**What is being asked**. Look through the lines below; wherever the word "ring" appears, copy that line.
+++++
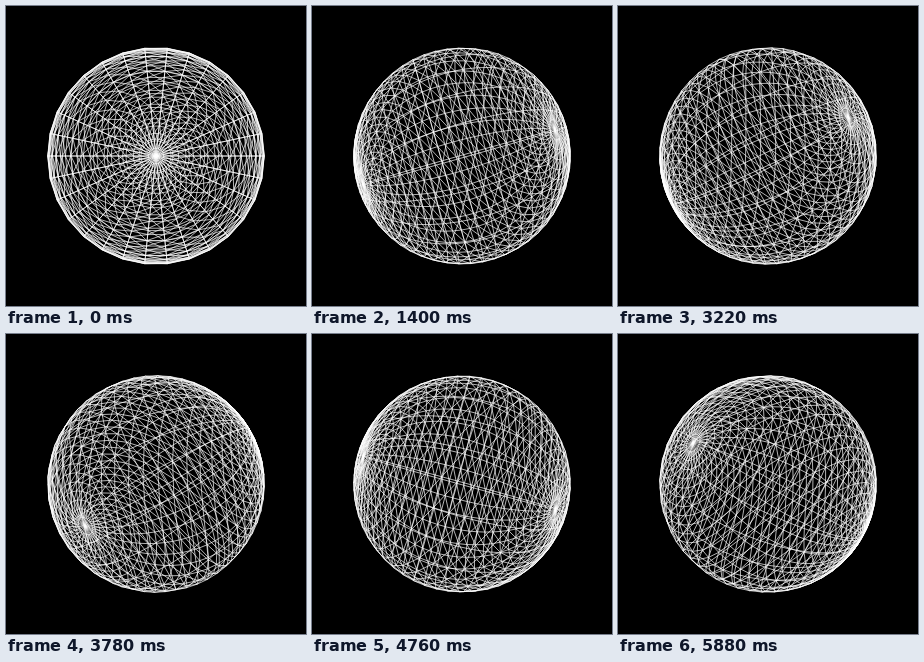
Recreate the animation shown at these times as an HTML page with a canvas. Size 300 by 300 pixels, loop 6.02 s.

```html
<!DOCTYPE html>
<html>
<head>
<meta charset="utf-8">
<title>Tumbling wire sphere</title>
<style>
  html, body { margin: 0; width: 100%; height: 100%; overflow: hidden; background: #000; }
  canvas { display: block; width: 300px; height: 300px; }
</style>
</head>
<body>
<canvas id="stage" width="300" height="300"></canvas>
<script>
const ctx = document.getElementById('stage').getContext('2d');
const SIZE = 300, MID = SIZE / 2;
const RADIUS = 100;
const EYE = MID / Math.tan(Math.PI / 6); // 60 degree field of view
const DETAIL = 30;
const STEP_MS = 140, STEPS = 43, TURN = 0.5;

// Point on the sphere; the poles lie on the z axis, about which it also spins.
function point(ring, spoke, spin) {
  const lat = Math.PI * ring / DETAIL;
  const lon = 2 * Math.PI * spoke / DETAIL + spin;
  const r = RADIUS * Math.sin(lat);
  return [r * Math.cos(lon), r * Math.sin(lon), RADIUS * Math.cos(lat)];
}

// Turn about y, then x, then project in perspective.
function project([x, y, z], angle) {
  const c = Math.cos(angle), s = Math.sin(angle);
  const x1 = x * c + z * s, z1 = z * c - x * s;
  const y2 = y * c - z1 * s, z2 = y * s + z1 * c;
  const k = EYE / (EYE - z2);
  return [MID + x1 * k, MID + y2 * k];
}

function draw(angle) {
  const at = (ring, spoke) => project(point(ring, spoke, angle), angle);
  const line = (a, b) => { ctx.moveTo(...a); ctx.lineTo(...b); };

  ctx.fillStyle = '#000';
  ctx.fillRect(0, 0, SIZE, SIZE);
  ctx.strokeStyle = '#fff';
  ctx.lineWidth = 0.7;
  ctx.beginPath();
  for (let ring = 0; ring < DETAIL; ring++) {
    for (let spoke = 0; spoke < DETAIL; spoke++) {
      const a = at(ring, spoke), b = at(ring + 1, spoke);
      line(a, b);
      if (ring === 0) continue;
      const next = at(ring, spoke + 1);
      line(a, next);
      if (ring < DETAIL - 1) line(b, next);
    }
  }
  ctx.stroke();
}

let shown = -1;
const start = performance.now();
function tick(now) {
  const step = Math.floor(Math.max(0, now - start) / STEP_MS) % STEPS;
  if (step !== shown) draw((shown = step) * TURN);
  requestAnimationFrame(tick);
}
tick(start);
</script>
</body>
</html>
```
+++++
**Answer to this exercise**.
function point(ring, spoke, spin) {
  const lat = Math.PI * ring / DETAIL;
  const at = (ring, spoke) => project(point(ring, spoke, angle), angle);
  for (let ring = 0; ring < DETAIL; ring++) {
      const a = at(ring, spoke), b = at(ring + 1, spoke);
      if (ring === 0) continue;
      const next = at(ring, spoke + 1);
      if (ring < DETAIL - 1) line(b, next);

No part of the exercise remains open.